Data entries:
────────────────────────────────────────

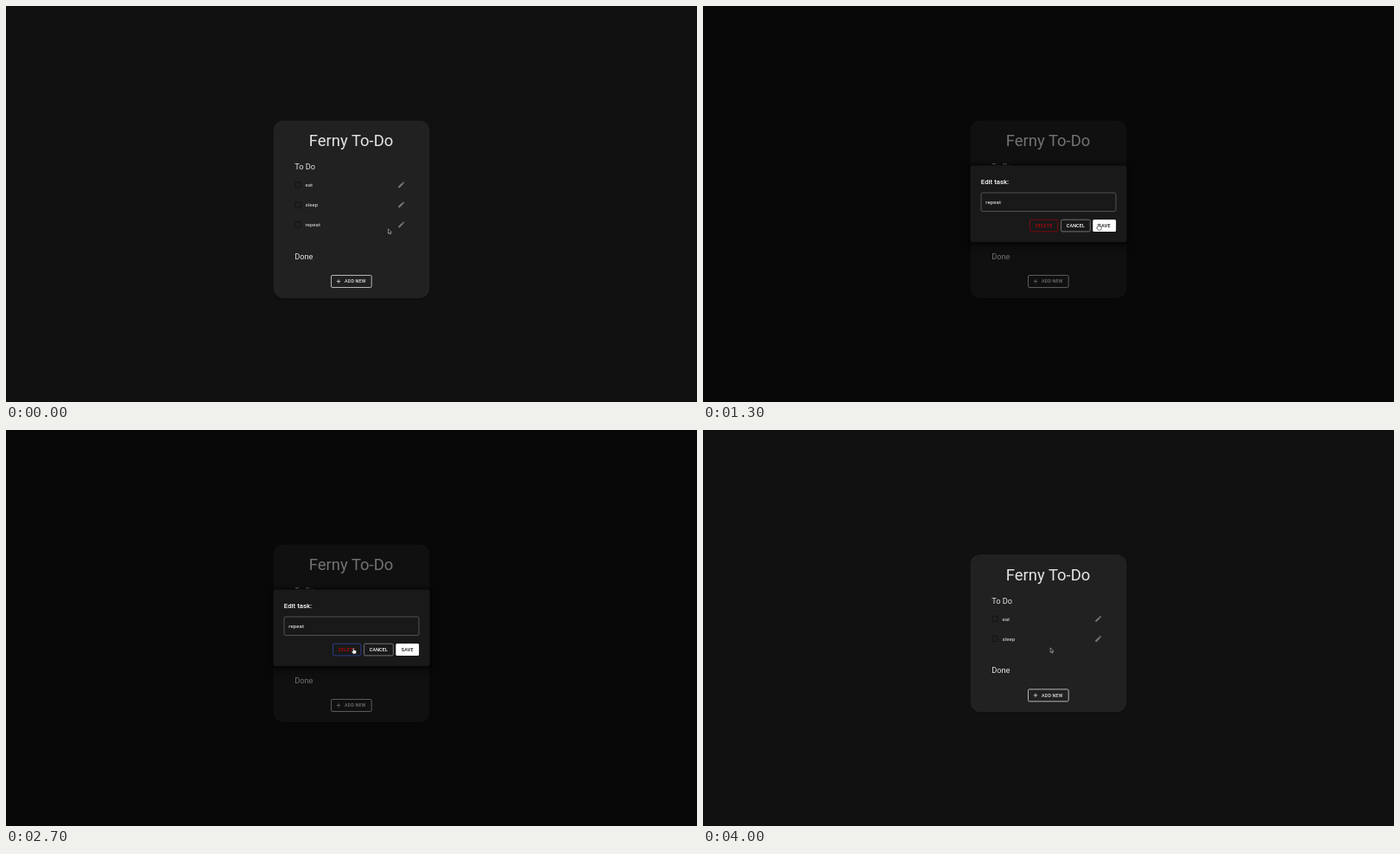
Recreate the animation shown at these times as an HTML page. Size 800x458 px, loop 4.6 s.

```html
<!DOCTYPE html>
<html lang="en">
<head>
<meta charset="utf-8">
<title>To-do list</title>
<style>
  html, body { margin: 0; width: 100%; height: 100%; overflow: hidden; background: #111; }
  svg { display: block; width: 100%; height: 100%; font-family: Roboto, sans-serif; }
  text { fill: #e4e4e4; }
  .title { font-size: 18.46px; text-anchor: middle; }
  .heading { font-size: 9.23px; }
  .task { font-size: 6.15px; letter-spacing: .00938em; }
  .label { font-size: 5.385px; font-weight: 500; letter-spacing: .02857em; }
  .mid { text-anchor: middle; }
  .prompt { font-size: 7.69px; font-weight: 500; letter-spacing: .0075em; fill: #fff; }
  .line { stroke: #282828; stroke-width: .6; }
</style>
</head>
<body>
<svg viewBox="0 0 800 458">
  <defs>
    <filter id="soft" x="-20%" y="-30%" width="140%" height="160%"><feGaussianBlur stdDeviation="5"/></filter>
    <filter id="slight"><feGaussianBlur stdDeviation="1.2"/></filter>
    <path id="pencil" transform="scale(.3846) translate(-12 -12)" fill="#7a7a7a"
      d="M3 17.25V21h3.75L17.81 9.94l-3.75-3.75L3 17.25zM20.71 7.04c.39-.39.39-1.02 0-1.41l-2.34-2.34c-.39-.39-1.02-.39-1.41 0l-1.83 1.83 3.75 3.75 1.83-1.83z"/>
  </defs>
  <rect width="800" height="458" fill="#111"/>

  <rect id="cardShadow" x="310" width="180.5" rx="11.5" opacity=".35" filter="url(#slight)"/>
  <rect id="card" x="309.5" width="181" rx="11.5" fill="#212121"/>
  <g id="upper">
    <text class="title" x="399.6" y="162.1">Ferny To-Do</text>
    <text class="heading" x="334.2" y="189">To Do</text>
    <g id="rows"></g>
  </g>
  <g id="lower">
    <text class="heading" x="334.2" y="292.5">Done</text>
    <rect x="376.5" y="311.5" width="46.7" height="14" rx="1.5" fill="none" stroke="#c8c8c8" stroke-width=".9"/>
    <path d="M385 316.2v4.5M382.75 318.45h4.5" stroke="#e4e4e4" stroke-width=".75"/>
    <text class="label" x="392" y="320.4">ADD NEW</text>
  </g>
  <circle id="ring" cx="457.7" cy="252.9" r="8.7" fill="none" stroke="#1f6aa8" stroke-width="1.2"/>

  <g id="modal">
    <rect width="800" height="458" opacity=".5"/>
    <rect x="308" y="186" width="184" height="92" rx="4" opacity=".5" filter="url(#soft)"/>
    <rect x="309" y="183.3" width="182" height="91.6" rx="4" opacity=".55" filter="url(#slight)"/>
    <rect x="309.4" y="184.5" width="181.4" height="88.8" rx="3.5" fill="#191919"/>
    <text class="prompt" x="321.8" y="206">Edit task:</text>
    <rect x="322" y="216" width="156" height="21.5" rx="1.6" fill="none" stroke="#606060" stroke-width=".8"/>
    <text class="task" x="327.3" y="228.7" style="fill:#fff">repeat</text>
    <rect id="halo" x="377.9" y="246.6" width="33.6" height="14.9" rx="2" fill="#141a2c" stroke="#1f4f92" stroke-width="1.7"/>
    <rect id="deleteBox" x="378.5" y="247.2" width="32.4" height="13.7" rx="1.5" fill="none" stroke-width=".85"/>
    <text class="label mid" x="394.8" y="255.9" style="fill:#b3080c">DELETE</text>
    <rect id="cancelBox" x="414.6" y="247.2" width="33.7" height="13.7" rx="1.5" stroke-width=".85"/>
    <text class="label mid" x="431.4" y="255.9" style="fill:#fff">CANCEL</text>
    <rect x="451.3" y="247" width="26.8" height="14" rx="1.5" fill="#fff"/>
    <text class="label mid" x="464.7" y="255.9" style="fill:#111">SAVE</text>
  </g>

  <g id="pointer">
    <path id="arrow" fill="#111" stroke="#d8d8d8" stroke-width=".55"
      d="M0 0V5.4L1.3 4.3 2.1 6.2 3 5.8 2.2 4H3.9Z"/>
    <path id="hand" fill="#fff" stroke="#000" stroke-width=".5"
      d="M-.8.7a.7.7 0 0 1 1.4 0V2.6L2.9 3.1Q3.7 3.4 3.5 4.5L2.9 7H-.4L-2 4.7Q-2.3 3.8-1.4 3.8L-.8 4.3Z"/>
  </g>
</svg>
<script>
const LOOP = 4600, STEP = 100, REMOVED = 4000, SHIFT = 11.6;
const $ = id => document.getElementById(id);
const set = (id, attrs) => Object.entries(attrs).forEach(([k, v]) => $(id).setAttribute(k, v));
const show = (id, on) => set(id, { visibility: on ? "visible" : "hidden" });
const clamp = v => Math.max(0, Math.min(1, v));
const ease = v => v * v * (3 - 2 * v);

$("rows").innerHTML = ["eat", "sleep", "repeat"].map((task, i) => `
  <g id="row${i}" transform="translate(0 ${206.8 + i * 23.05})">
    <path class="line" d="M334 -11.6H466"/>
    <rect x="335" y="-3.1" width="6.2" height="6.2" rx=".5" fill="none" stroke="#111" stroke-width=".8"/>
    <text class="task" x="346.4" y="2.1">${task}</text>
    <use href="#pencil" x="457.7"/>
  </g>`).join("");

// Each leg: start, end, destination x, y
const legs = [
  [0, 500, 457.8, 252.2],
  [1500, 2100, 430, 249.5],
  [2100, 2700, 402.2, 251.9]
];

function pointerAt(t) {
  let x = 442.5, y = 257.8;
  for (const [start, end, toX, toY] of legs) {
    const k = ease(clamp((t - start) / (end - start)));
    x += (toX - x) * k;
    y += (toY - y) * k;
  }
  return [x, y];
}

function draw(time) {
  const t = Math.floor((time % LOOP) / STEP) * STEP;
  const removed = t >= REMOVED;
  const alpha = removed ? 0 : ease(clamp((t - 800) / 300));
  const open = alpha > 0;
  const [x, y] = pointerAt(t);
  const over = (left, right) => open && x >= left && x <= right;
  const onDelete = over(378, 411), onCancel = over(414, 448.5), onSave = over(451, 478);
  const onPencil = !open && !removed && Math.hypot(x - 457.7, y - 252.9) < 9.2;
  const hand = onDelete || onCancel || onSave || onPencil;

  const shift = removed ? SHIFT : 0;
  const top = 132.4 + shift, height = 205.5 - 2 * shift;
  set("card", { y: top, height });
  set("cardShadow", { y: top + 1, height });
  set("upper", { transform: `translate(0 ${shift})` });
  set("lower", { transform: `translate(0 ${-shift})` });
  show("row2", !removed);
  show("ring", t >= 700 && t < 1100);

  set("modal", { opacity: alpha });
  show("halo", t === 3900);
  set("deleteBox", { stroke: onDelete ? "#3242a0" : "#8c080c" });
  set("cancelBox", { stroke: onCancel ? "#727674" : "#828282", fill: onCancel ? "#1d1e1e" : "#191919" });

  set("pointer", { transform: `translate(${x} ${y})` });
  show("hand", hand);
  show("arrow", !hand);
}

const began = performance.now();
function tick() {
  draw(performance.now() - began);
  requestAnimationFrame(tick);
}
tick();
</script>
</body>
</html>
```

────────────────────────────────────────

TO DO:
The lines of the records that contain the string "style" should be located and copied.

TASK ANSWER:
<style>
</style>
    <text class="task" x="327.3" y="228.7" style="fill:#fff">repeat</text>
    <text class="label mid" x="394.8" y="255.9" style="fill:#b3080c">DELETE</text>
    <text class="label mid" x="431.4" y="255.9" style="fill:#fff">CANCEL</text>
    <text class="label mid" x="464.7" y="255.9" style="fill:#111">SAVE</text>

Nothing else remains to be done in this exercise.